“Kansas has pretty low participation in a number of federal nutrition programs,” Gee said.

Twenty percent of Kansas kids are considered “food insecure,” according to Gee and Gaston.

Yet the state ranks 46th in participation in the Supplemental Nutrition Assistance Program, commonly known as food stamps, and 34th in school breakfast participation, with 54 percent of those eligible not receiving it.

After the Legislature voted in June to increase the state sales tax, most Kansans also now pay the nation’s highest sales tax on food.

“That’s not a good distinction,” Gee said.

Gaston and Gee said Kansas doesn’t need new government programs to solve hunger problems.

“All of these programs we’re going to talk about are programs that already exist,” Gaston said. “We just need to start using them better in Kansas.”

The summer food program’s low rate of usage, for example, is partly a matter of access.

Thirty-five of the state’s 105 counties, including all of northwest Kansas, currently have no sites for summer meals. Gaston said that’s improving a bit year-to-year, but large swaths still struggle with the logistics of transporting far-flung students to a central site for lunch in the summer.

“We know in Kansas we have a lot of frontier and rural counties, especially in western Kansas,” Gaston said. “So that’s been a huge challenge.”

Some suggestions for improving participation in the summer program were to create county-level task forces, start a site or volunteer to help serve or supervise at a site. Gaston said Westminster Presbyterian’s summer program in Topeka is a model to follow.

Gee said state-level changes to SNAP that restricted eligibility and cut outreach programs will lead to 1,500 Kansans losing food benefits this fiscal year and 3,000 next year, increasing pressure on local food banks. She encouraged conference attendees to get involved in state politics.

Gov. Sam Brownback’s administration has said the changes are intended to encourage work rather than reliance on government assistance.

Gaston said the federal Healthy Hunger-Free Kids Act of 2010 has become a political lightning rod because of its association with first lady Michelle Obama, but it is largely working in providing healthier lunches for young students.

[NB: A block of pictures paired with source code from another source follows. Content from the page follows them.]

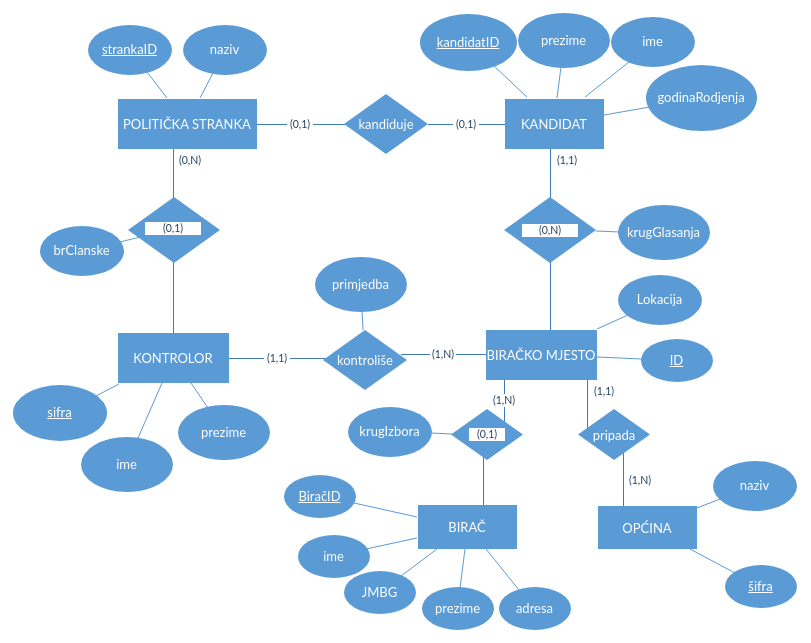
<!DOCTYPE html>
<html lang="bs">
<head>
<meta charset="utf-8">
<title>ER dijagram</title>
<style>
:root {
  --shape: #5b9bd5;
  --paper: #ffffff;
  --relation-line: #3f7ab0;
  --label: #24425f;
}
* { box-sizing: border-box; }
body { margin: 0; background: var(--paper); }
.diagram {
  position: relative;
  width: 811px;
  height: 643px;
  overflow: hidden;
  background: var(--paper);
  font: 13px/16px Lato, "Open Sans", sans-serif;
}
.lines { position: absolute; inset: 0; fill: none; stroke-width: 1; }
.attribute-lines { stroke: var(--shape); }
.relation-lines { stroke: var(--relation-line); }
.entity, .relation, .attribute, .cardinality {
  position: absolute;
  left: var(--x);
  top: var(--y);
  width: var(--w);
  height: var(--h);
  display: flex;
  align-items: center;
  justify-content: center;
  white-space: nowrap;
}
.entity, .relation, .attribute { background: var(--shape); color: var(--paper); }
.entity { padding-right: 1px; }
.attribute { border-radius: 50%; padding: 0 1px 2px 0; }
.relation { clip-path: polygon(50% 0, 100% 50%, 50% 100%, 0 50%); }
.key { text-decoration: underline; }
.cardinality {
  --w: 26px;
  --h: 13px;
  background: var(--paper);
  color: var(--label);
  font-size: 10.5px;
  line-height: 13px;
}
.wide { --w: 56px; }
</style>
</head>
<body>
<main class="diagram">
  <svg class="lines" width="811" height="643" viewBox="0 0 811 643" aria-hidden="true">
    <g class="attribute-lines">
      <path d="M147 72L167 98M213 73L200 98"/>
      <path d="M494 66L527 97M561 67L557 98M629 62L585 97M650 107L604 115"/>
      <path d="M120 242L140 237M596 231L620 232"/>
      <path d="M362 311L363 330M628 315L597 329M597 357L642 359"/>
      <path d="M96 396L119 384M138 438L162 383M208 408L191 383"/>
      <path d="M431 433L452 434M354 503L417 517M366 549L417 538M401 576L437 549M460 588L465 549M519 590L486 549"/>
      <path d="M720 499L697 508M735 573L690 549"/>
    </g>
    <g class="relation-lines" shape-rendering="crispEdges">
      <path d="M257 124.5H345M428 124.5H505"/>
      <path d="M173.5 149V198M173.5 262V333M550.5 149V198M550.5 262V330"/>
      <path d="M229 358.5H326M401 354.5H486"/>
      <path d="M504.5 380V422M483.5 457V505M587.5 380V430M623.5 452V506"/>
    </g>
  </svg>

  <!-- Politička stranka -->
  <div class="attribute key" style="--x:88px;--y:25px;--w:84px;--h:50px">strankaID</div>
  <div class="attribute" style="--x:183px;--y:25px;--w:84px;--h:50px">naziv</div>
  <div class="entity" style="--x:118px;--y:99px;--w:139px;--h:50px">POLITIČKA STRANKA</div>
  <div class="cardinality" style="--x:177px;--y:154px">(0,N)</div>

  <!-- Kandidat -->
  <div class="attribute key" style="--x:420px;--y:14px;--w:97px;--h:57px">kandidatID</div>
  <div class="attribute" style="--x:518px;--y:13px;--w:92px;--h:55px">prezime</div>
  <div class="attribute" style="--x:611px;--y:17px;--w:84px;--h:50px">ime</div>
  <div class="attribute" style="--x:646px;--y:65px;--w:111px;--h:66px">godinaRodjenja</div>
  <div class="entity" style="--x:505px;--y:99px;--w:99px;--h:50px">KANDIDAT</div>
  <div class="cardinality" style="--x:554px;--y:154px">(1,1)</div>

  <!-- Stranka – kandidat -->
  <div class="relation" style="--x:344px;--y:94px;--w:84px;--h:60px">kandiduje</div>
  <div class="cardinality" style="--x:287px;--y:118px">(0,1)</div>
  <div class="cardinality" style="--x:453px;--y:118px">(0,1)</div>

  <!-- Stranka – kontrolor -->
  <div class="attribute" style="--x:40px;--y:226px;--w:84px;--h:50px">brClanske</div>
  <div class="relation" style="--x:128px;--y:197px;--w:92px;--h:66px"></div>
  <div class="cardinality wide" style="--x:145px;--y:222px">(0,1)</div>

  <!-- Kandidat – biračko mjesto -->
  <div class="attribute" style="--x:618px;--y:205px;--w:92px;--h:55px">krugGlasanja</div>
  <div class="relation" style="--x:504px;--y:197px;--w:92px;--h:66px"></div>
  <div class="cardinality wide" style="--x:522px;--y:224px">(0,N)</div>

  <!-- Kontrolor -->
  <div class="entity" style="--x:118px;--y:333px;--w:111px;--h:50px">KONTROLOR</div>
  <div class="attribute key" style="--x:13px;--y:385px;--w:94px;--h:56px">sifra</div>
  <div class="attribute" style="--x:81px;--y:437px;--w:92px;--h:55px">ime</div>
  <div class="attribute" style="--x:178px;--y:405px;--w:92px;--h:55px">prezime</div>

  <!-- Kontrolor – biračko mjesto -->
  <div class="attribute" style="--x:315px;--y:257px;--w:92px;--h:55px">primjedba</div>
  <div class="relation" style="--x:323px;--y:330px;--w:84px;--h:60px">kontroliše</div>
  <div class="cardinality" style="--x:264px;--y:352px">(1,1)</div>
  <div class="cardinality" style="--x:430px;--y:348px">(1,N)</div>

  <!-- Biračko mjesto -->
  <div class="attribute" style="--x:618px;--y:275px;--w:84px;--h:50px">Lokacija</div>
  <div class="attribute key" style="--x:641px;--y:339px;--w:72px;--h:43px">ID</div>
  <div class="entity" style="--x:486px;--y:330px;--w:111px;--h:50px">BIRAČKO MJESTO</div>
  <div class="cardinality" style="--x:591px;--y:385px">(1,1)</div>

  <!-- Biračko mjesto – birač -->
  <div class="attribute" style="--x:348px;--y:407px;--w:84px;--h:50px">krugIzbora</div>
  <div class="relation" style="--x:451px;--y:409px;--w:72px;--h:51px"></div>
  <div class="cardinality" style="--x:491px;--y:394px">(1,N)</div>
  <div class="cardinality" style="--x:469px;--y:428px;--w:36px">(0,1)</div>

  <!-- Biračko mjesto – općina -->
  <div class="relation" style="--x:578px;--y:409px;--w:72px;--h:51px">pripada</div>
  <div class="cardinality" style="--x:627px;--y:474px">(1,N)</div>

  <!-- Birač -->
  <div class="entity" style="--x:418px;--y:505px;--w:99px;--h:44px">BIRAČ</div>
  <div class="attribute key" style="--x:284px;--y:475px;--w:72px;--h:43px">BiračID</div>
  <div class="attribute" style="--x:298px;--y:535px;--w:72px;--h:43px">ime</div>
  <div class="attribute" style="--x:344px;--y:571px;--w:72px;--h:43px">JMBG</div>
  <div class="attribute" style="--x:422px;--y:587px;--w:72px;--h:43px">prezime</div>
  <div class="attribute" style="--x:499px;--y:587px;--w:72px;--h:43px">adresa</div>

  <!-- Općina -->
  <div class="entity" style="--x:598px;--y:506px;--w:99px;--h:43px">OPĆINA</div>
  <div class="attribute" style="--x:713px;--y:461px;--w:84px;--h:50px">naziv</div>
  <div class="attribute key" style="--x:725px;--y:565px;--w:72px;--h:43px">šifra</div>
</main>
</body>
</html>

She noted that a group of retired U.S. military generals recently released a report encouraging lawmakers to stick with the program, as a hedge against childhood obesity rates that disqualify a significant percentage of Americans from military service.